On this date in 1984, self-employed electronics repairman Bernhard Goetz just said no to subway mugging. Letting his gun do the talking, Goetz shot four unarmed men he claimed were trying to rob him. He fled the state after the shooting, but turned himself in nine days later in New Hampshire.

Goetz was tried for felony assault, attempted murder, and illegal weapons possession. He was acquitted of the assault and attempted murder charges, but convicted of the weapons charge, for which he served eight months in jail.

Following the criminal trial, Darrell Cabey, one of the men who was shot, filed a lawsuit against Goetz. The jury found Goetz liable for Cabey’s injuries and awarded Cabey – who was left paralyzed by the shooting – $43 million. Goetz responded by filing for bankruptcy.

Since the shooting, Goetz has run unsuccessfully for mayor of New York, and for public advocate. He also founded his own company, appropriately named Vigilante Electronics.

Further reading:

The Eighties Club – The Subway Vigilante

Wikipedia – Bernhard Goetz

Biography Channel  – Bernhard Goetz

this day in crime history: december 22, 1984

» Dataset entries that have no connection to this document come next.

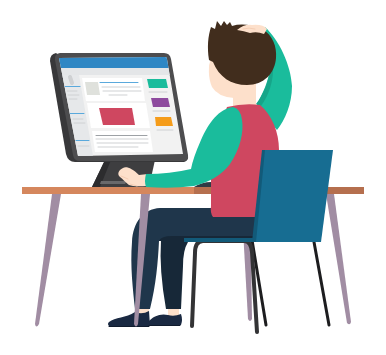
<!DOCTYPE html>
<html lang="en">
<head>
<meta charset="utf-8">
<title>Man thinking at a computer desk</title>
<style>
:root {
  --paper: #ffffff;
  --skin: #fde0cb;
  --skin-shade: #f5cdb3;
  --hair: #412d1d;
  --sleeve: #1abc9c;
  --sleeve-shade: #16a589;
  --vest: #cf4760;
  --trousers: #1f364b;
  --trousers-dark: #172838;
  --shoe: #1a2942;
  --chair: #176d92;
  --chair-edge: #125a79;
  --metal: #1d1d1f;
  --metal-light: #333335;
  --wood: #d5875d;
  --wood-dark: #b56f4e;
  --table-leg: #a18da3;
  --frame: #4d4d4f;
  --frame-edge: #38383a;
  --screen: #f2f2f2;
  --bar: #2f87c4;
  --line-blue: #5aa9dc;
  --line-grey: #cfd1d3;
  --purple: #8e4a9e;
  --orange: #f59c1a;
}
html, body { margin: 0; background: var(--paper); overflow: hidden; }
svg { display: block; width: 386px; height: 355px; }
.stroke { fill: none; stroke-linecap: round; stroke-linejoin: round; }
.grey { stroke: var(--line-grey); }
.blue { stroke: var(--line-blue); }
</style>
</head>
<body>
<svg viewBox="0 0 386 355" role="img" aria-label="A man seen from behind sits at a desk, scratching his head in front of a computer">
  <defs>
    <clipPath id="screen-area"><path d="M59 58 L165 57 Q167 57 167 59 L183 154 L78 156 Z"/></clipPath>
    <path id="text-line" d="M0 0 H38"/>
  </defs>

  <g id="far-table-legs" fill="var(--table-leg)">
    <path d="M241 194 H250 L252 319 Q250 323 248 319 Z"/>
    <path d="M326 194 H334 L351 322 Q350 326 347 323 Z"/>
  </g>

  <g id="far-chair-legs" class="stroke" stroke="var(--metal)" stroke-width="3">
    <path d="M252 240 L266 325"/>
    <path d="M314 242 L329 325"/>
  </g>

  <g id="raised-arm">
    <path fill="var(--sleeve)" d="M265 27 C279 40 291 65 292 86 C292 104 285 120 277 130 L256 106 C263 93 269 80 270 68 Z"/>
    <path fill="var(--sleeve-shade)" d="M270 68 C269 82 263 95 256 104 L261 106 C269 95 274 81 273 64 Z"/>
  </g>

  <g id="monitor">
    <path fill="#3e3e40" d="M105 160 H155 L149 187 H92 Z"/>
    <path fill="#2c2c2e" d="M105 160 H111 L100 187 H92 Z"/>
    <path fill="#69696b" d="M101 181 H127 L125 184 H100 Z"/>
    <path fill="var(--frame-edge)" d="M56 53 Q50 54 50 61 L66 154 Q68 162 75 162 H184 Q188 161 188 157 Z"/>
    <path fill="var(--frame)" d="M60 53 H164 Q170 53 171 59 L188 155 Q189 161 183 161 H80 Q74 161 73 155 L55 60 Q54 54 60 53 Z"/>
    <g id="web-page" clip-path="url(#screen-area)">
      <rect x="55" y="55" width="132" height="104" fill="var(--screen)"/>
      <path fill="var(--bar)" d="M58 57 H167 L169 68 H60 Z"/>
      <path fill="#e4e6e8" d="M60 68 H169 L170 75 H61 Z"/>
      <path fill="#e6e8ea" d="M61 75 H79 L93 156 H76 Z"/>
      <path fill="#ffffff" d="M82 78 H142 L145 101 H86 Z M87 103 H146 L150 128 H91 Z M92 131 H150 L153 152 H95 Z"/>
      <path fill="#dfe1dc" d="M85 82 H98 L100 95 H87 Z"/>
      <path fill="var(--vest)" d="M99 108 H132 L135 125 H103 Z"/>
      <path fill="var(--sleeve)" d="M147 79 H166 L168 88 H149 Z"/>
      <path fill="var(--purple)" d="M151 98 H168 L170 107 H153 Z"/>
      <path fill="var(--orange)" d="M155 117 H171 L173 126 H156 Z"/>
      <g class="stroke blue">
        <path d="M65 86.500 H80 M70 113.500 H84 M76 140.500 H89 M100 82.500 H138"/>
      </g>
      <g class="stroke grey">
        <use href="#text-line" x="102" y="87"/>
        <use href="#text-line" x="103" y="91"/>
        <path d="M109 95 H127"/>
        <path stroke="#9da1a5" d="M96 135.500 H147"/>
        <path d="M96 139 H148 M97 143 H148 M98 147 H138"/>
        <path d="M149 92 H167 M153 111 H170 M157 130 H173 M67 91 H77 M68 95 H79 M69 99 H77 M73 119 H83 M74 123 H85 M78 146 H89"/>
        <path d="M70 77 L72 83" stroke-width="4"/>
      </g>
    </g>
  </g>

  <g id="legs">
    <path fill="var(--skin)" d="M137 306 H149 V316 H137 Z M168 306 H179 V317 H168 Z"/>
    <path fill="var(--trousers-dark)" d="M161 240 Q166 230 190 233 L188 242 Q183 250 183 266 L181 309 H166 Q159 270 161 240 Z"/>
    <path fill="var(--trousers)" d="M212 208 H160 C143 209 133 222 132 242 C130 266 133 290 135 309 H150 C156 285 158 262 159 241 H256 L260 212 Z"/>
    <path fill="var(--trousers-dark)" d="M159 241 Q161 236 172 236 H255 V241 Z"/>
  </g>

  <g id="shoes" fill="var(--shoe)">
    <path d="M168 315 Q174 317 181 314 Q183 320 181 325 H148 V322 C153 316 161 313 168 315 Z"/>
    <path d="M135 312 Q142 315 149 311 L150 326 H109 Q107 324 109 322 C115 317 126 318 135 312 Z"/>
    <path class="stroke" stroke="#101b2d" d="M109 326.500 H149 M149 325.500 H180"/>
  </g>

  <g id="table">
    <path fill="var(--wood)" d="M22 187 H364 V194 H22 Z"/>
    <path fill="var(--wood-dark)" d="M194 187 H364 V194 H194 Z"/>
    <path fill="var(--table-leg)" d="M52 194 H61 L39 324 Q36 329 35 324 Z"/>
    <path fill="var(--table-leg)" d="M141 194 H150 L138 324 Q136 329 134 324 Z"/>
  </g>

  <g id="body">
    <path fill="var(--skin)" d="M233 78 H256 V106 Q245 112 233 106 Z"/>
    <path fill="var(--vest)" d="M227 107 Q244 103 260 105 C272 115 279 132 279 150 L270 217 H213 Q210 213 211 206 V150 Z"/>
  </g>

  <g id="typing-arm">
    <path fill="#303b45" d="M194 187 Q202 182 211 182 V187 Z"/>
    <path fill="var(--skin)" d="M148 174 L139 175 C132 168 126 166 123 168 C118 170 117 175 120 177 C123 179 125 182 129 185 Q134 187 147 186 Z"/>
    <path class="stroke" stroke="var(--skin-shade)" d="M121 176 L128 179 M130 184 L137 186"/>
    <path fill="var(--sleeve)" d="M233 107 C219 109 209 122 201 140 Q193 158 191 169 Q170 174 146 174 Q144 181 146 187 Q172 189 194 186 Q218 180 230 164 C240 149 244 132 242 120 Q241 109 233 107 Z"/>
  </g>

  <g id="head">
    <path fill="var(--skin)" d="M211 58 C208 66 208 78 212 87 Q218 97 234 98 H253 V75 L226 58 Z"/>
    <path fill="var(--skin)" d="M212 62 Q207 65 210 72 L214 74 Z"/>
    <path fill="var(--hair)" d="M209 60 C207 47 208 36 211 27 L215 29 L217 21 L221 26 L224 21 L227 25 L230 22 L232 26 Q245 22 262 29 C273 35 277 47 276 58 C275 73 264 85 247 85 C231 85 219 77 213 62 Z"/>
    <path fill="var(--skin)" d="M237 30 Q244 24 252 25 Q263 24 267 29 L264 34 Q257 31 250 33 Q244 31 237 30 Z"/>
    <path class="stroke" stroke="var(--skin-shade)" d="M243 29 Q249 27 255 29"/>
  </g>

  <g id="chair">
    <path class="stroke" stroke="var(--metal-light)" stroke-width="4" d="M192 326 L195 253 Q195 241 203 241 H244 Q251 241 252 252 L257 332"/>
    <path fill="var(--chair-edge)" d="M184 238 H255 V242 H184 Z"/>
    <path fill="var(--chair-edge)" d="M262 150 H270 L260 242 H252 Z"/>
    <path fill="var(--chair)" d="M265 150 H333 L321 242 H256 Z"/>
  </g>
</svg>
</body>
</html>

On this date in 1984, self-employed electronics repairman Bernhard Goetz just said no to subway mugging. Letting his gun do the talking, Goetz shot four unarmed men he claimed were trying to rob him. He fled the state after the shooting, but turned himself in nine days later in New Hampshire.

Goetz was tried for felony assault, attempted murder, and illegal weapons possession. He was acquitted of the assault and attempted murder charges, but convicted of the weapons charge, for which he served eight months in jail.

Following the criminal trial, Darrell Cabey, one of the men who was shot, filed a lawsuit against Goetz. The jury found Goetz liable for Cabey’s injuries and awarded Cabey – who was left paralyzed by the shooting – $43 million. Goetz responded by filing for bankruptcy.

Since the shooting, Goetz has run unsuccessfully for mayor of New York, and for public advocate. He also founded his own company, appropriately named Vigilante Electronics.

Further reading:

The Eighties Club – The Subway Vigilante

Wikipedia – Bernhard Goetz

Biography Channel  – Bernhard Goetz